Saturday, October 4, 2008

Modifiers = Change

Let's build off the ideas in my last post about present participial phrases and how to use them. In that post, we were mostly talking about placement issues. (Modifiers go next to the words they modify, right? Right.)

This time, let's take a look at a common mistake made with present participial phrases that signify an underlying weakness in the main clause rather than a technical problem with the participial phrase. Take a look at this sample sentence.

She danced alone in the empty ballroom, twirling and jumping as if nobody could see her.


What Is a Modifier?

We've already made the point that present participial phrases are modifiers which either function as adjectives (modifying a single noun) or as cumulative modifiers (modifying a clause in its entirety). But what about the present participial phrase in our sample sentence above? What, exactly does it modify?

Modify
verb, transitive
1. to restrict the meaning of a grammatical construction
2. to make minor changes in
3. to make basic or fundamental changes in, often to give a new orientation to or to serve a new end

Modifiers change the meaning of existing words or groups of words. Those changes can be big or small, but they are still changes.

So here's where we run into our problem. Sometimes a main clause is so inherently weak that a writer instinctively knows it needs more oomph, but instead of fixing the weak main clause, they tack on a present participial phrase that restates the main clause without really modifying it.

alone in the ballroom = as if nobody could see her

If she's alone in the ballroom, presumably nobody can see her. Unless they can see through walls? Or have some kind of hidden cameras? But then the sentence should be altered to reflect that.

She danced alone in the ballroom, heedless of the tiny security cameras mounted along the musicians' gallery.

Or, preferably,

Heedless of the tiny security cameras mounted along the musicians' gallery, she danced alone in the ballroom.

Now the modifying phrase adds a new dimension to the sentence rather than just restating the main clause.

For that matter, twirling and jumping really just restate danced. They're more specific and vibrant than danced, but danced is a perfectly respectable verb. I'm not sure that it needs that kind of restatement. Isn't twirling and jumping more or less implied in the act of dancing? Hmm.

In any event, we see sentences like that all the time, and the usual fix is to cut ruthlessly to eliminate the repetitions. Pick the action word that has more precision and the noun with more built-in description, and dump the rest.

She fell to the ground, dropping suddenly onto the hard earth

becomes

She dropped suddenly onto the hard earth.

(And we might cut the adverb while we're at it.)

Theresa

5 comments:

Ian said...

But...

But...
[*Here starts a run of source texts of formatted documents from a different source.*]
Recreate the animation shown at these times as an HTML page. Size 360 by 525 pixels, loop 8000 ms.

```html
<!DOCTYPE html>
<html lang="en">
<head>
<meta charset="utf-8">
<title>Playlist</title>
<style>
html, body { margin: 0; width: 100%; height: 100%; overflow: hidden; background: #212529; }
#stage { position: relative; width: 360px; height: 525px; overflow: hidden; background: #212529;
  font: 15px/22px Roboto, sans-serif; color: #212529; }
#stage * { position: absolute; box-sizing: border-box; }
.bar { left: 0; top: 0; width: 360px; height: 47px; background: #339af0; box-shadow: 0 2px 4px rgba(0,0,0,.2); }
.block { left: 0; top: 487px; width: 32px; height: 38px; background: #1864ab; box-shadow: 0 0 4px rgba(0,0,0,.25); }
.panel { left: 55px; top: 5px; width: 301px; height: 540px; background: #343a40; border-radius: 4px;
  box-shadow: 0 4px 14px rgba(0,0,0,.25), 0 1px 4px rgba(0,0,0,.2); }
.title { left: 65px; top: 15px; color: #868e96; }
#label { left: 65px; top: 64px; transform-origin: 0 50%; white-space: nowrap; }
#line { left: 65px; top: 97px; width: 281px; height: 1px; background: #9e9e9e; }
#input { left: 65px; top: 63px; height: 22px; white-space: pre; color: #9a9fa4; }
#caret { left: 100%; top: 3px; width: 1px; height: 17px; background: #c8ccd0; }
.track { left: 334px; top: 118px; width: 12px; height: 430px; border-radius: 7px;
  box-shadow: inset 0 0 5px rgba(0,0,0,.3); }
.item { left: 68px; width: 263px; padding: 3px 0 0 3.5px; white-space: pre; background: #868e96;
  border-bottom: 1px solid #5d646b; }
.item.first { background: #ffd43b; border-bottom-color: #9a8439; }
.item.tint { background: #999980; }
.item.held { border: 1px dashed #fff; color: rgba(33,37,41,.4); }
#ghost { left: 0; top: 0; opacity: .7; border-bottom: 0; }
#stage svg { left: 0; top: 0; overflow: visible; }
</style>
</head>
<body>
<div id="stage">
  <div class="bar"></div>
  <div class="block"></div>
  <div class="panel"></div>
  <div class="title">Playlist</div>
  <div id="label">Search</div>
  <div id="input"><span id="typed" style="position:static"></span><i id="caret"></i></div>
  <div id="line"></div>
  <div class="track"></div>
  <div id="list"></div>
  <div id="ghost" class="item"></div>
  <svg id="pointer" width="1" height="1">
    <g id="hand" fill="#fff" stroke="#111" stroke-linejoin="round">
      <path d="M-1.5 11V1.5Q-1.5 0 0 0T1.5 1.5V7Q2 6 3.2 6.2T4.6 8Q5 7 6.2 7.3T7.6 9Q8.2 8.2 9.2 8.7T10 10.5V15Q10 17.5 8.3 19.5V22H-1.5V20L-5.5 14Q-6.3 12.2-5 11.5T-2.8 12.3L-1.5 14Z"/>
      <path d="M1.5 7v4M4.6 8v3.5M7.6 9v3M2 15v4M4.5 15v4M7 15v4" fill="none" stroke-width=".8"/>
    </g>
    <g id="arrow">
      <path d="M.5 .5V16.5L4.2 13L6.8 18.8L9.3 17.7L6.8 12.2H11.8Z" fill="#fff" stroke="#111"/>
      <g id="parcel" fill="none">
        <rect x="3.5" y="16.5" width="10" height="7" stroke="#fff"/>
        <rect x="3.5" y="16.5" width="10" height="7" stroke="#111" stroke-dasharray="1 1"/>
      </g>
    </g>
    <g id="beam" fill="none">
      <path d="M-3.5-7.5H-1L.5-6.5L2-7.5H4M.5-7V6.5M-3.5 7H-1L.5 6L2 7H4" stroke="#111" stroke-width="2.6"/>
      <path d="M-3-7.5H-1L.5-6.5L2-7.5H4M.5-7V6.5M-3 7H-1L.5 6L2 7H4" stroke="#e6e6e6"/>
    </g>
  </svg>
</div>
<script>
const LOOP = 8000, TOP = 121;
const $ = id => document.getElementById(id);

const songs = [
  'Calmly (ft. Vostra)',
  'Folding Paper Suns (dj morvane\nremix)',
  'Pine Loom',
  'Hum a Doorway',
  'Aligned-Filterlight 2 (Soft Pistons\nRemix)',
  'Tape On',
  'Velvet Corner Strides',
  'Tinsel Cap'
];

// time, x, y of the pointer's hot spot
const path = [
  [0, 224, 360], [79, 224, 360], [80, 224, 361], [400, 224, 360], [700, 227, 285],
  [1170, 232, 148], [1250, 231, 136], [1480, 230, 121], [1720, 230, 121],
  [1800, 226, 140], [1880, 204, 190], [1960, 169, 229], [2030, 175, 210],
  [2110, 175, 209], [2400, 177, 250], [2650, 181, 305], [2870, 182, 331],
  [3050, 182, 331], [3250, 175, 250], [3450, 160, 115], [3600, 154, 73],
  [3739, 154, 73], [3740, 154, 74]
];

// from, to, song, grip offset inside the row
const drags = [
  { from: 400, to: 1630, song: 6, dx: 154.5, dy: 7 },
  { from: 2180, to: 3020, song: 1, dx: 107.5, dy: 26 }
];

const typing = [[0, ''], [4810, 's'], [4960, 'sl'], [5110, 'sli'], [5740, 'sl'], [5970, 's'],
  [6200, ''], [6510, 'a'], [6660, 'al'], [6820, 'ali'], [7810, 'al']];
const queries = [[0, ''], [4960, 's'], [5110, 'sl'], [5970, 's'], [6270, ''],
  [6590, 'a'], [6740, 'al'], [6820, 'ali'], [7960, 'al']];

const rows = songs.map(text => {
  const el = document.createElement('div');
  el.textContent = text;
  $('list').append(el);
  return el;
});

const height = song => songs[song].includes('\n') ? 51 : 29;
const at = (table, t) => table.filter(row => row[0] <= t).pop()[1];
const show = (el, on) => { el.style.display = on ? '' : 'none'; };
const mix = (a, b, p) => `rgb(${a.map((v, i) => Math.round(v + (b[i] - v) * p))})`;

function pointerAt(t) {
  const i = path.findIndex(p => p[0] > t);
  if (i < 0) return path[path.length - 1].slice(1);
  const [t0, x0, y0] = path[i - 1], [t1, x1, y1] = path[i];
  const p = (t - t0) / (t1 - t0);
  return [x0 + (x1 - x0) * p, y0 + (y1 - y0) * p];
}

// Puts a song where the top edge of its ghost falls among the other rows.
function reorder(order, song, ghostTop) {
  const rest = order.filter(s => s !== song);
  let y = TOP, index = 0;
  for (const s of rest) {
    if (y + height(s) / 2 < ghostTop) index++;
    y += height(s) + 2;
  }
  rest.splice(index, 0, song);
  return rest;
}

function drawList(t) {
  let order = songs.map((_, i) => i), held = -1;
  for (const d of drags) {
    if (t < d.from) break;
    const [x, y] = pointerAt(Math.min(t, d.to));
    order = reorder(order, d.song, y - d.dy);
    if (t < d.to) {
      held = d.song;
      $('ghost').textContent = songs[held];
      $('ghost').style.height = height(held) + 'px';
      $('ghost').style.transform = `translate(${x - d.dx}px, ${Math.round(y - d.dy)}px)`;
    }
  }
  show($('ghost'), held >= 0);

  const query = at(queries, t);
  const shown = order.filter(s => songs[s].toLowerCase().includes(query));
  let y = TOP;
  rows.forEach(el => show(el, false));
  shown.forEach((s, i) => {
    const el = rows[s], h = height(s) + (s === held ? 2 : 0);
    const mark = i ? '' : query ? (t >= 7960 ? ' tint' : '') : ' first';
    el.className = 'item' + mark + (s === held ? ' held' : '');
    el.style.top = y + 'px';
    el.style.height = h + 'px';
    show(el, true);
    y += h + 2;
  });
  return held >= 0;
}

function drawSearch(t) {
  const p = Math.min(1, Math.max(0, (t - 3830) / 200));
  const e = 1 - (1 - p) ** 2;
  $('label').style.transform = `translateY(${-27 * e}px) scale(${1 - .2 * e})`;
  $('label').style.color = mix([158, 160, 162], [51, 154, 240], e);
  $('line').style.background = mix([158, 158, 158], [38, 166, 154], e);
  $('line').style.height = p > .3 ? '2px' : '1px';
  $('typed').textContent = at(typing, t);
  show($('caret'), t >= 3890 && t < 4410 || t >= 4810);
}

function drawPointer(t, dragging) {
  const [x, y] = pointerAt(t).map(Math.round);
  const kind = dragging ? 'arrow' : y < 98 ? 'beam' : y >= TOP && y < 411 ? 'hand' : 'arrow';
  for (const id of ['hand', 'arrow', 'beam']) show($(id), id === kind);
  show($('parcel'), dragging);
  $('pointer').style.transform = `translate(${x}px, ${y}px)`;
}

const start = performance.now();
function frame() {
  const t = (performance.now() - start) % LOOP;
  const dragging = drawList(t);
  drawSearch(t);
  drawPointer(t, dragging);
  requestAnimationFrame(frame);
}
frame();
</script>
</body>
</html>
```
I LOVE adverbs! A good adverb dances ever so trippingly off the tongue, perfectly capturing the sense of phrase you wish to convey. Of course, I only write bad adverbs embarrassedly.

(one of my friends will lynch me for that last one)

In my current WIP, I'm going back through stuff I wrote three years ago before I understood any of this participial phraseology and voice and such and chiseling away large chunks of crap to find a pretty good story underneath.

I couldn't do it without yours and Alicia's constant lessons here. I'm glad you all don't charge us for this! And don't go getting any sneaky ideas about it now that I've brought it up, either. ;)
Ian

Allie D. said...

Ian -- I will punch you not only for writing "embarrassedly" (and by the way, my browser's spell check is flagging that word, thereby making Bentley Little the worst published author EVER), but I will also punch you for professing your love of adverbs. ;)

Yes, I am a professed adverb hater; although, I do recognize them as a necessary evil in certain contexts.

By the way, I love this blog. I have also been guilty of using the present participial in such a way. I've always known it was grammatically wrong, but that never stopped me from doing it. Old habits die hard. lol

Edittorrent said...

Ian, I take the super-double-banana-split approach to adverbs. You can have them on occasion. And when you do have them, make 'em count.

Nothing is ever completely off limits. For some things, overuse is a bigger sin than use.

Allie D, thanks! :) I wish my browser had a spellchecker.

Jeanie W said...

Thanks for another helpful post.

Rachel said...

This post made me feel ashamed.

A vital, if painful lesson to learn. Thanks. :)

(And I'm with allie on punching Ian to bits for being an adverb lover. I also hate adverbs. ;) )